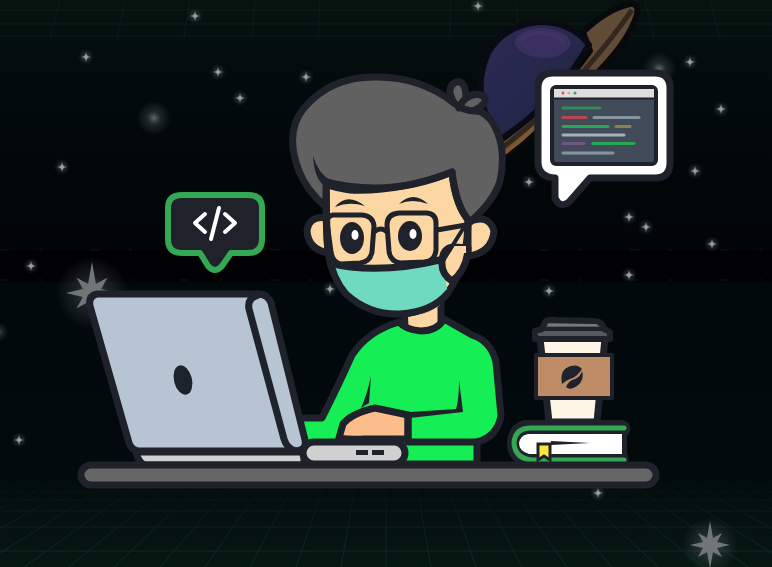
<!DOCTYPE html>
<html lang="en">
<head>
<meta charset="utf-8">
<title>Coder at a desk in space</title>
<style>
:root{--ink:#1f222a;--space:#020709;--grid:#16403a;--hair:#616161;--skin:#fdd7a3;--hand:#fcbc8c;--mask:#70dac1;--shirt:#16ee56;--leaf:#34a853;--laptop:#b7c4d3;--base:#d0d0d0;--desk:#666;--cream:#fff5e6;--sleeve:#be8c67;--editor:#414b5a}
html,body{margin:0;background:var(--space)}
body{width:772px;height:567px;overflow:hidden}
svg{display:block}
.ink{stroke:var(--ink);stroke-width:7;stroke-linejoin:round;stroke-linecap:round}
.line{fill:none}
.thin{stroke-width:4}
.dark{fill:var(--ink)}
.hair{fill:var(--hair)}
.skin{fill:var(--skin)}
.hand{fill:var(--hand)}
.mask{fill:var(--mask)}
.shirt{fill:var(--shirt)}
.laptop{fill:var(--laptop)}
.base{fill:var(--base)}
.desk{fill:var(--desk)}
.cream{fill:var(--cream)}
.sleeve{fill:var(--sleeve)}
.white{fill:#fff}
.code{fill:none;stroke-width:3;stroke-linecap:round}
</style>
</head>
<body>
<svg width="772" height="567" viewBox="0 0 772 567" role="img" aria-label="A programmer in glasses and a face mask works on a laptop, with space behind the desk">
<defs>
<linearGradient id="sky" x1="0" y1="0" x2="0" y2="1">
<stop offset="0" stop-color="#07130f"/><stop offset=".13" stop-color="#030b0d"/><stop offset=".44" stop-color="#010507"/><stop offset=".442" stop-color="#010103"/><stop offset=".495" stop-color="#010103"/><stop offset=".5" stop-color="#02090c"/><stop offset=".82" stop-color="#020a0c"/><stop offset="1" stop-color="#071712"/>
</linearGradient>
<linearGradient id="gridFade" x1="0" y1="0" x2="0" y2="1">
<stop offset="0" stop-color="#fff" stop-opacity=".1"/><stop offset="1" stop-color="#fff" stop-opacity=".55"/>
</linearGradient>
<mask id="floorMask"><rect y="480" width="772" height="87" fill="url(#gridFade)"/></mask>
<radialGradient id="glow"><stop offset="0" stop-color="#9aa5a5" stop-opacity=".6"/><stop offset=".4" stop-color="#7b8888" stop-opacity=".22"/><stop offset="1" stop-color="#7b8888" stop-opacity="0"/></radialGradient>
<linearGradient id="planetFill" x1="0" y1="0" x2="1" y2="1"><stop offset="0" stop-color="#2c2a52"/><stop offset=".55" stop-color="#25274b"/><stop offset="1" stop-color="#1a1d3a"/></linearGradient>
<g id="star"><circle r="8" fill="url(#glow)"/><path d="M0-5L1-1L5 0L1 1L0 5L-1 1L-5 0L-1-1Z" fill="#8b9292"/><circle r="2" fill="#989e9e"/></g>
<g id="bigStar"><circle r="28" fill="url(#glow)"/><path d="M0-24L3-7L12-12L7-3L20 0L7 3L12 12L3 7L0 24L-3 7L-12 12L-7 3L-20 0L-7-3L-12-12L-3-7Z" fill="#707676"/></g>
<clipPath id="faceClip"><path d="M326 180L452 172L468 218Q468 270 444 297Q424 314 396 314Q348 312 331 266Q325 240 326 180Z"/></clipPath>
</defs>

<g id="background">
<rect width="772" height="567" fill="url(#sky)"/>
<g fill="none" stroke="#16403a" stroke-width="1" mask="url(#floorMask)">
<path d="M0 492H772M0 500H772M0 511H772M0 527H772M0 551H772"/>
<path d="M386 480V567M356 480L341 567M326 480L296 567M296 480L250 567M266 480L205 567M236 480L160 567M206 480L114 567M176 480L69 567M146 480L24 567M116 480L-22 567M86 480L-67 567M56 480L-112 567M26 480L-158 567M416 480L431 567M446 480L476 567M476 480L522 567M506 480L567 567M536 480L612 567M566 480L658 567M596 480L703 567M626 480L748 567M656 480L794 567M686 480L839 567M716 480L884 567M746 480L930 567"/>
</g>
<path d="M0 10H772M0 24H772M0 36H772M60 0L50 38M125 0L117 38M190 0L184 38M255 0L252 38M320 0L318 38M450 0V38M515 0L520 38M645 0L654 38M710 0L720 38" fill="none" stroke="#16403a" opacity=".25"/>
<path d="M0 250H772M0 280H772" stroke="#25302f" stroke-dasharray="9 30 3 48" opacity=".45"/>
</g>

<g id="stars">
<use href="#star" x="195" y="16"/><use href="#star" x="86" y="57"/><use href="#star" x="218" y="72"/><use href="#star" x="240" y="98"/><use href="#star" x="306" y="77"/><use href="#star" x="62" y="167"/><use href="#star" x="31" y="266"/><use href="#star" x="330" y="289"/><use href="#star" x="19" y="440"/><use href="#star" x="478" y="6"/><use href="#star" x="690" y="62"/><use href="#star" x="721" y="109"/><use href="#star" x="695" y="171"/><use href="#star" x="529" y="182"/><use href="#star" x="629" y="217"/><use href="#star" x="646" y="227"/><use href="#star" x="712" y="244"/><use href="#star" x="629" y="275"/><use href="#star" x="549" y="291"/><use href="#star" x="598" y="493"/>
<circle cx="154" cy="118" r="17" fill="url(#glow)"/><circle cx="659" cy="69" r="17" fill="url(#glow)"/><circle cx="-2" cy="332" r="10" fill="url(#glow)"/>
<use href="#bigStar" transform="translate(92 293) scale(1.3)"/><use href="#bigStar" x="710" y="545"/>
</g>

<g id="planet">
<path d="M583 32Q607 9 630 4Q639 3 637 14Q629 43 588 82Q546 125 500 160L498 142Q552 104 590 51Z" fill="#5f4b36" stroke="#08090c" stroke-width="6" stroke-linejoin="round"/>
<path d="M632 10Q612 39 582 73Q543 117 502 148" fill="none" stroke="#34271e" stroke-width="5"/>
<path d="M534 128Q520 142 503 154" fill="none" stroke="#80572f" stroke-width="4"/>
<path d="M589 45Q573 22 539 22Q504 25 488 53Q475 82 485 112L501 139Q553 106 589 45Z" fill="url(#planetFill)" stroke="#090a13" stroke-width="6" stroke-linejoin="round"/>
<path d="M514 42Q520 27 543 28Q567 30 571 43Q565 59 541 58Q518 55 514 42Z" fill="#39305f"/>
<path d="M519 41Q527 32 544 33Q560 35 564 43" fill="none" stroke="#443a69" stroke-width="4" opacity=".5"/>
</g>

<g id="editor-bubble">
<path class="white ink" stroke-width="6" d="M553 73H655Q670 73 670 88V163Q670 178 655 178H590L569 202Q560 209 555 198V178Q538 177 538 162V88Q538 73 553 73Z"/>
<rect x="552" y="87" width="104" height="77" rx="4" fill="var(--editor)" stroke="var(--ink)" stroke-width="4"/>
<path d="M554 89H654V98H554Z" fill="#dedede"/><path d="M553 98.500H655" stroke="var(--ink)" stroke-width="2"/>
<circle cx="563" cy="93" r="1.500" fill="#d4574d"/><circle cx="569" cy="93" r="1.500" fill="#d7a8a0"/><circle cx="575" cy="93" r="1.500" fill="#34a853"/>
<g class="code">
<path stroke="#338a55" d="M563 108H600"/><path stroke="#b9474a" d="M563 117.500H586"/><path stroke="#8795a3" d="M594 117.500H639"/>
<path stroke="#27a952" d="M563 126.500H608"/><path stroke="#87844f" d="M616 126.500H630"/><path stroke="#a6b1ba" d="M563 135H624"/>
<path stroke="#705481" d="M563 143.500H584"/><path stroke="#27a952" d="M593 143.500H634"/><path stroke="#8795a3" d="M563 153H613"/>
</g>
</g>

<g id="code-bubble">
<path d="M182 195H248Q262 195 262 208V239Q262 253 248 253H231L222 266Q215 274 208 266L200 253H182Q168 253 168 239V208Q168 195 182 195Z" fill="var(--ink)" stroke="var(--leaf)" stroke-width="6" stroke-linejoin="round"/>
<path d="M205 214L195 223L205 232M225 214L235 223L225 232M219 208L211 239" fill="none" stroke="#fff" stroke-width="4" stroke-linecap="round" stroke-linejoin="round"/>
</g>

<g id="body">
<path class="skin ink" d="M404 300L405 329Q422 338 441 327V298Z"/>
<path d="M406 303Q425 309 440 293V305Q426 319 406 312Z" fill="#f5bd87"/>
<path class="shirt ink" d="M399 322Q368 331 352 355Q340 382 322 418H290V464H477V442Q497 437 501 416L496 362Q491 341 472 335L444 319Q437 331 421 331Q406 330 399 322Z"/>
<path class="ink line" stroke-width="6" d="M408 442H477"/>
<path class="dark" d="M371 376L369 403L361 408Q367 395 371 376ZM459 380L463 412L410 418V412L456 409Q459 400 459 380Z"/>
<path class="hand ink" stroke-width="6" d="M408 415L375 408Q352 413 343 424L339 438Q349 440 365 439L408 439Z"/>
<path class="ink line" d="M408 415V440"/>
<path class="dark" d="M364 442Q379 432 397 440V445H364Z"/>
</g>

<g id="head">
<path class="skin ink" stroke-width="6" d="M327 218Q309 215 307 231Q308 249 328 253Z"/>
<path class="skin ink" stroke-width="6" d="M468 222Q489 213 494 231Q492 253 468 256Z"/>
<path class="skin ink" d="M326 180L452 172L468 218Q468 270 444 297Q424 314 396 314Q348 312 331 266Q325 240 326 180Z"/>
<g clip-path="url(#faceClip)">
<path class="mask" d="M320 258Q362 274 444 259L449 310L390 330L330 310Z"/>
<path class="ink line" stroke-width="6" d="M326 262Q375 276 444 259"/>
</g>
<path class="ink line" d="M326 180L327 240Q329 275 346 294Q369 315 400 314Q432 312 448 293"/>
<path class="ink skin" stroke-width="5" d="M455 247Q443 247 442 261Q441 274 452 281Q467 270 468 248Z"/>
<path class="skin" d="M452 246H466V253H452Z"/>
<path class="ink line thin" d="M441 264L466 224"/>
<path class="dark" d="M335 207Q347 192 365 206Q349 201 335 207ZM399 204Q413 190 428 204Q412 198 399 204Z"/>
<g id="eyes">
<ellipse class="dark" cx="352" cy="238" rx="12" ry="16"/><ellipse class="dark" cx="410" cy="236" rx="12" ry="15"/>
<ellipse class="white" cx="355" cy="235" rx="3.500" ry="5"/><ellipse class="white" cx="413" cy="234" rx="3.500" ry="5"/>
</g>
<g id="glasses" class="ink line" stroke-width="5">
<path style="stroke-width:5" d="M333 215L362 215Q373 216 374 226L372 252Q370 262 360 263L341 264Q333 263 331 252L327 222Q327 216 333 215ZM399 213L427 213Q436 214 436 223V250Q435 261 425 262L400 263Q390 261 389 251L387 225Q387 214 399 213ZM374 232Q381 226 387 232M437 230L466 225"/>
</g>
<path class="hair ink" stroke-width="6" d="M326 207Q306 190 299 171Q284 132 304 108Q331 76 377 77Q421 77 454 103Q445 87 456 82Q466 80 466 98Q475 92 483 96Q490 102 475 110Q488 113 494 125Q507 148 500 181Q494 201 470 222Q456 207 452 172Q400 192 350 190Q336 188 326 184Z"/>
<path class="dark" d="M313 156Q318 173 331 181Q347 192 329 189L328 206L324 206V186Q314 177 313 156Z"/>
<path class="ink line" stroke-width="5" d="M454 103Q465 112 477 111M466 98Q460 104 459 108"/>
<path class="ink line" d="M326 182Q390 198 452 172Q455 206 470 222"/>
</g>

<g id="cup">
<path class="cream ink" stroke-width="6" d="M540 338H605L597 422H549Z"/>
<path class="ink" fill="#555b5d" d="M545 322Q547 319 556 320L595 321Q602 321 604 329L610 332V339H535V331L542 329Z" style="stroke-width:6"/>
<path class="ink line thin" d="M542 329H606"/>
<path d="M548 325H597" stroke="#777a7b" stroke-width="2"/>
<rect class="sleeve ink" x="536" y="355" width="76" height="43" style="stroke-width:4"/>
<path class="dark" d="M562 384Q559 369 571 366Q578 364 582 369Q576 378 570 379Q565 381 562 384ZM566 387Q569 380 575 379Q581 376 582 371Q585 380 577 386Q570 391 566 387Z"/>
</g>

<g id="book">
<path class="dark" d="M524 420H622Q632 422 630 432L627 436V453Q632 465 622 465H524Q507 462 507 443Q508 424 524 420Z"/>
<path d="M624 428H531Q515 428 514 443Q515 458 531 460H624" fill="none" stroke="var(--leaf)" stroke-width="5" stroke-linecap="round"/>
<path class="white" d="M528 434H622V454H529Q519 451 519 443Q520 436 528 434Z"/>
<path class="dark" d="M551 441L590 443L551 445Z"/>
<path d="M538 444H550V460L544 456L538 460Z" fill="#fce83a" stroke="var(--ink)" stroke-width="3"/>
</g>

<g id="laptop">
<path class="base ink" d="M136 452H304V465H146Q139 464 136 452Z"/>
<path class="laptop ink" d="M97 294H258Q268 294 271 303L305 440Q307 450 296 451H139Q132 451 129 443L90 306Q88 296 97 294Z"/>
<path class="ink line" d="M258 295Q247 298 249 309L284 439Q287 449 296 451"/>
<ellipse class="dark" cx="183" cy="380" rx="9" ry="15" transform="rotate(-14 183 380)"/>
<rect class="base ink" x="303" y="442" width="102" height="22" rx="11"/>
<path class="dark" d="M356 450H368V455H356ZM372 450H384V455H372Z"/>
</g>

<rect id="desk" class="desk ink" x="81" y="465" width="575" height="20" rx="10"/>
</svg>
</body>
</html>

* * *

WHAT YOU WILL DO:
Which lines in the data above contain "thin"? Show each one.

RESULT FOR THIS EXERCISE:
.thin{stroke-width:4}
<path class="ink line thin" d="M441 264L466 224"/>
<path class="ink line thin" d="M542 329H606"/>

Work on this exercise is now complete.